===== Data to use =====

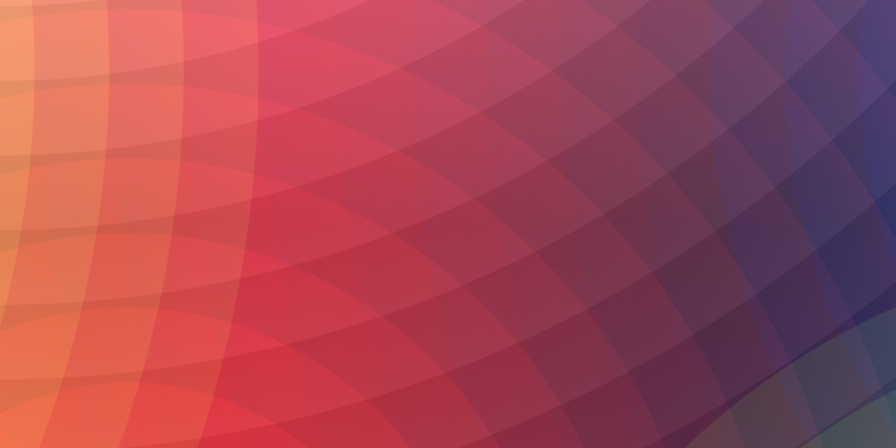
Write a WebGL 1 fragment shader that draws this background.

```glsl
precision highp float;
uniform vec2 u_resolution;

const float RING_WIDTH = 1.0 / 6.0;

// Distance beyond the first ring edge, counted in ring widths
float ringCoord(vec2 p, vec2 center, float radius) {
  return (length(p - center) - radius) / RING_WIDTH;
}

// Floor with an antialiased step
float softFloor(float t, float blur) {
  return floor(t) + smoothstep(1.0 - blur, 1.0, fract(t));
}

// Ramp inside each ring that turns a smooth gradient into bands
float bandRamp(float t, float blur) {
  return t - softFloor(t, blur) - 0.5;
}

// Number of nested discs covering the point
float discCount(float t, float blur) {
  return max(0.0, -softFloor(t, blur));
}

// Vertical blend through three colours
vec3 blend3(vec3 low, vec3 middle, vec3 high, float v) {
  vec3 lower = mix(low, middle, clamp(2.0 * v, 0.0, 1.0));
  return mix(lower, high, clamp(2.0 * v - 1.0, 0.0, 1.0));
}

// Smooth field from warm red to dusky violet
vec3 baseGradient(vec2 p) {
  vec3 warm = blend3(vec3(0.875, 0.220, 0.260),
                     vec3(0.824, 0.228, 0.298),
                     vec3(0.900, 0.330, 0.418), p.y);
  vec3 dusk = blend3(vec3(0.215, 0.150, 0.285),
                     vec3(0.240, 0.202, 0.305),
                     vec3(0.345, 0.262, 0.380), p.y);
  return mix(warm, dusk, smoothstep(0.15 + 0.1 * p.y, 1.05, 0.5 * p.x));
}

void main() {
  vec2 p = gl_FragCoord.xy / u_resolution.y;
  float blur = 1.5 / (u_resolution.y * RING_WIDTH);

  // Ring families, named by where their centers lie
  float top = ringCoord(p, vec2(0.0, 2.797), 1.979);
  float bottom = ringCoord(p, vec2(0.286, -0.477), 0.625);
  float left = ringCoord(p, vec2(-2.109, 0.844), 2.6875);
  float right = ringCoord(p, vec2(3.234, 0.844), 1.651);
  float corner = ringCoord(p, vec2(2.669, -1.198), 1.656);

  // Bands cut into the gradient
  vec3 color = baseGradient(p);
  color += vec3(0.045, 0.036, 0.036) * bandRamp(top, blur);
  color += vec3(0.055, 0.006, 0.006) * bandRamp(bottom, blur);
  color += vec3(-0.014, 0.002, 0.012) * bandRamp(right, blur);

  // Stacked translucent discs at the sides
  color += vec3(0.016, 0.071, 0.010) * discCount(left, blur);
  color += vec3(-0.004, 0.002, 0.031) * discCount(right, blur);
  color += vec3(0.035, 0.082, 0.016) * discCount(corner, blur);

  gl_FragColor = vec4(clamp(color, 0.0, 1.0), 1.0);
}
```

=====

• Task directions
Make an exact copy of all entries above, dropping the images.

• Output of the task
Write a WebGL 1 fragment shader that draws this background.

```glsl
precision highp float;
uniform vec2 u_resolution;

const float RING_WIDTH = 1.0 / 6.0;

// Distance beyond the first ring edge, counted in ring widths
float ringCoord(vec2 p, vec2 center, float radius) {
  return (length(p - center) - radius) / RING_WIDTH;
}

// Floor with an antialiased step
float softFloor(float t, float blur) {
  return floor(t) + smoothstep(1.0 - blur, 1.0, fract(t));
}

// Ramp inside each ring that turns a smooth gradient into bands
float bandRamp(float t, float blur) {
  return t - softFloor(t, blur) - 0.5;
}

// Number of nested discs covering the point
float discCount(float t, float blur) {
  return max(0.0, -softFloor(t, blur));
}

// Vertical blend through three colours
vec3 blend3(vec3 low, vec3 middle, vec3 high, float v) {
  vec3 lower = mix(low, middle, clamp(2.0 * v, 0.0, 1.0));
  return mix(lower, high, clamp(2.0 * v - 1.0, 0.0, 1.0));
}

// Smooth field from warm red to dusky violet
vec3 baseGradient(vec2 p) {
  vec3 warm = blend3(vec3(0.875, 0.220, 0.260),
                     vec3(0.824, 0.228, 0.298),
                     vec3(0.900, 0.330, 0.418), p.y);
  vec3 dusk = blend3(vec3(0.215, 0.150, 0.285),
                     vec3(0.240, 0.202, 0.305),
                     vec3(0.345, 0.262, 0.380), p.y);
  return mix(warm, dusk, smoothstep(0.15 + 0.1 * p.y, 1.05, 0.5 * p.x));
}

void main() {
  vec2 p = gl_FragCoord.xy / u_resolution.y;
  float blur = 1.5 / (u_resolution.y * RING_WIDTH);

  // Ring families, named by where their centers lie
  float top = ringCoord(p, vec2(0.0, 2.797), 1.979);
  float bottom = ringCoord(p, vec2(0.286, -0.477), 0.625);
  float left = ringCoord(p, vec2(-2.109, 0.844), 2.6875);
  float right = ringCoord(p, vec2(3.234, 0.844), 1.651);
  float corner = ringCoord(p, vec2(2.669, -1.198), 1.656);

  // Bands cut into the gradient
  vec3 color = baseGradient(p);
  color += vec3(0.045, 0.036, 0.036) * bandRamp(top, blur);
  color += vec3(0.055, 0.006, 0.006) * bandRamp(bottom, blur);
  color += vec3(-0.014, 0.002, 0.012) * bandRamp(right, blur);

  // Stacked translucent discs at the sides
  color += vec3(0.016, 0.071, 0.010) * discCount(left, blur);
  color += vec3(-0.004, 0.002, 0.031) * discCount(right, blur);
  color += vec3(0.035, 0.082, 0.016) * discCount(corner, blur);

  gl_FragColor = vec4(clamp(color, 0.0, 1.0), 1.0);
}
```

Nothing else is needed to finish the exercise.